I would do many things differently in retrospect. It would have been great to have a strong business plan when we started, but on the other hand we didn’t know how far this would go. It took some time. There was one school first, then within six years we were in all of the schools in Cambridge. Within seven years, we had funding from the district.
5. What have you learned along the way that you wish you knew from the start?
I think there’s a lot to be learned by finding someone or an organization to mentor you. I would certainly have benefitted from working with other nonprofits. And B Corp businesses, too. I didn’t know much about that concept.
There’s a lot to be learned. There are a lot of resources out there, too. If you are starting a nonprofit, really pay attention to what’s happening in your neighborhood, town, city, and region. Use the things that are working. Let it mature in concept before you spring it on the world. Talk to other people about it. Look and see what else is out there.
6. In 2017, we’re seeing a lot of people getting more involved in grassroots and activism. What tips and advice do you have for people who are thinking about starting their own nonprofit organization?
Yeah, especially working with children. In 2007, we started an out-of-school program working with kids aged 11-14. This out-of-school time is an incredibly important time for children. You can really focus on fostering environmental stewards and activists. We’re working right now on a unit about climate change and social justice and boy, do they like that. And giving it to them in a way that they are not just paralyzed by that. Kids have a role in that. So, out-of-school time, and middle schoolers are the best. People should consider working with that age group. It’s a real turning point in one’s life.
And environmental education connects with transportation, as well. I’ve become much more passionate about urban transportation since I’ve worked with kids. They use bicycles and public transportation. And urban life –they’re the leaders. There are many frightening things happening environmentally, and many positive. If we can engage our youth, I think the potential is enormous.
If you’re thinking about starting your own nonprofit, nurture connections with your community, other nonprofits, and B Corp businesses, says Hirschi. Image courtesy of CitySprouts.
7. What was the most surprising thing to you about starting a nonprofit?
I think the most surprising thing to me was how many different kinds of children loved the garden. You think children who grew up playing outside will, but what I didn’t anticipate is that kids who had never been exposed to it would love it just as much. I’ve been surprised at how much teachers and families love it, too. They can see how important it is.
Without that demand from families, we almost would have given up. It’s a lot of work. When I feel like it’s too much to learn or too relentless, I feel like I can’t let those children or their families down. We can’t give up.
8. How do you recommend people get started in activism and nonprofit work?
I think most nonprofits are set up for volunteers, so in a word I would say, “volunteering.” And thinking about an idea you are passionate about—or maybe you don’t have an idea, but an area you are passionate about, and finding groups working in that area. In that process, see where there is a need for that great idea.

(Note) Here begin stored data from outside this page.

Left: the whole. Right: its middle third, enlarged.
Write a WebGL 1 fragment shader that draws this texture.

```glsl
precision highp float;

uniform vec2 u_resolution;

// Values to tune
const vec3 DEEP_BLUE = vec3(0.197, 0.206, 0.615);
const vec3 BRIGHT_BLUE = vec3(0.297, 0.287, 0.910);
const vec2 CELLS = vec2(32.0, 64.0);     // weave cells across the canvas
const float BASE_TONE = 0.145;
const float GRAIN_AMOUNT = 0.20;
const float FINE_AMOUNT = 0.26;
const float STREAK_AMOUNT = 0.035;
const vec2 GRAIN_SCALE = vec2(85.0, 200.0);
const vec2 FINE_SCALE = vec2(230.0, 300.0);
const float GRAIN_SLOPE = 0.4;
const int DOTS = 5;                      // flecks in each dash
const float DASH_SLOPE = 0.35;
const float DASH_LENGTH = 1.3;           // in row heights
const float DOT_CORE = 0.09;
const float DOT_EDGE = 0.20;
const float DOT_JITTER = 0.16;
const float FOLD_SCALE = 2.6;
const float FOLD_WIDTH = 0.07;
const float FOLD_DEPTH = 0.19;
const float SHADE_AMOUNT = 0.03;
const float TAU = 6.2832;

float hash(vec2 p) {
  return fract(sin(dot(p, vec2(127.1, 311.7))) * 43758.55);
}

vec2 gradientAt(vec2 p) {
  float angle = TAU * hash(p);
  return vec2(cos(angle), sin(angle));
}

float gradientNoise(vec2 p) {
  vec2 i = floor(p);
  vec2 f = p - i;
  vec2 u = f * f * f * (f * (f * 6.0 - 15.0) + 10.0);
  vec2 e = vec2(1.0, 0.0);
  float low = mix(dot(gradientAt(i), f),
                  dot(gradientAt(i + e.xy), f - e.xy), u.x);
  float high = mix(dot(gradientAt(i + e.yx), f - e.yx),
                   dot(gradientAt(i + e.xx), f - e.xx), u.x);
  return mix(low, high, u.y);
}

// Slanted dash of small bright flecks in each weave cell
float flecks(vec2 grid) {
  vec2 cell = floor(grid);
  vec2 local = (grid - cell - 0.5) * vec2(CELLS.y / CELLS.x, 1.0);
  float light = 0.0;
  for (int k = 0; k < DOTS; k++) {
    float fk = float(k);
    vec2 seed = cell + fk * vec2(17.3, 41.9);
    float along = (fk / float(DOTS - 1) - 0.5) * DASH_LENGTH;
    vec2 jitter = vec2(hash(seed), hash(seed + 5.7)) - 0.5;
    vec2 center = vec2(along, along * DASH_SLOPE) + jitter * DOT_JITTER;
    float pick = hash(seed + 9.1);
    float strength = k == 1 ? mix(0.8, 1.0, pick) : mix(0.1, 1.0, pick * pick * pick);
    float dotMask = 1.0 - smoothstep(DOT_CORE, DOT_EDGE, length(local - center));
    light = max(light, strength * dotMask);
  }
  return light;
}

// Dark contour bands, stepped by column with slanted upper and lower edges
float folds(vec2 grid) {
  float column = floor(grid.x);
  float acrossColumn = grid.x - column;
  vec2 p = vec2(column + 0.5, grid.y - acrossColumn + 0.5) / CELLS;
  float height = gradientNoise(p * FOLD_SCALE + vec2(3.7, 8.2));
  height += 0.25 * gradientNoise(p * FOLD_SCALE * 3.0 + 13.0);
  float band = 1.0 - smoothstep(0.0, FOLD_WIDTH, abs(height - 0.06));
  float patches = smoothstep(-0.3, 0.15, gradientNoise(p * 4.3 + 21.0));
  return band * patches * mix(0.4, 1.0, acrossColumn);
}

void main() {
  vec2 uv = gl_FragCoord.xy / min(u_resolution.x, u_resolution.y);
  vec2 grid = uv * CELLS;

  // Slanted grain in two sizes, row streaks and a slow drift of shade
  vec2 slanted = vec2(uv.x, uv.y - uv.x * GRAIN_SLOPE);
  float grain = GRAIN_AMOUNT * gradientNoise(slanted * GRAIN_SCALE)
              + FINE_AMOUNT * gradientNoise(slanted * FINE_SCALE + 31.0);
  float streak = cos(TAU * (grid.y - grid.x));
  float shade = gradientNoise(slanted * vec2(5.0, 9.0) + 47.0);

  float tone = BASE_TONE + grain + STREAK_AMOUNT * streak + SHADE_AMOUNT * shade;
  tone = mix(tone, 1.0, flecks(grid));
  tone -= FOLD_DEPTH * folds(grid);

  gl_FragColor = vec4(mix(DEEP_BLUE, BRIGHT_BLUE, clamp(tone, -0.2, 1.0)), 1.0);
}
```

Jane Hirschi was introduced to school gardens more than fifteen years ago when her children first started kindergarten in the Cambridge Public Schools. As the founding director of CitySprouts in 2001, Jane has been an integral part of building the CitySprouts program in Cambridge and Boston, Massachusetts. She grew up with lots of space and time to climb trees, explore her neighborhood, and turn compost with her dad in the backyard. Jane is passionate about making sure that all children have the chance to know the natural surroundings where they live, whether that’s country or city. In 2008, Jane was selected as one of six regional Social Innovators by Root Cause Social Innovation Forum. Jane holds a Masters in Communication Studies as well as a Bachelor of Arts in Philosophy from the University of Maine at Orono. Her book, Ripe for Change: Garden-Based Learning in Schools, was published by Harvard Education Press in 2015.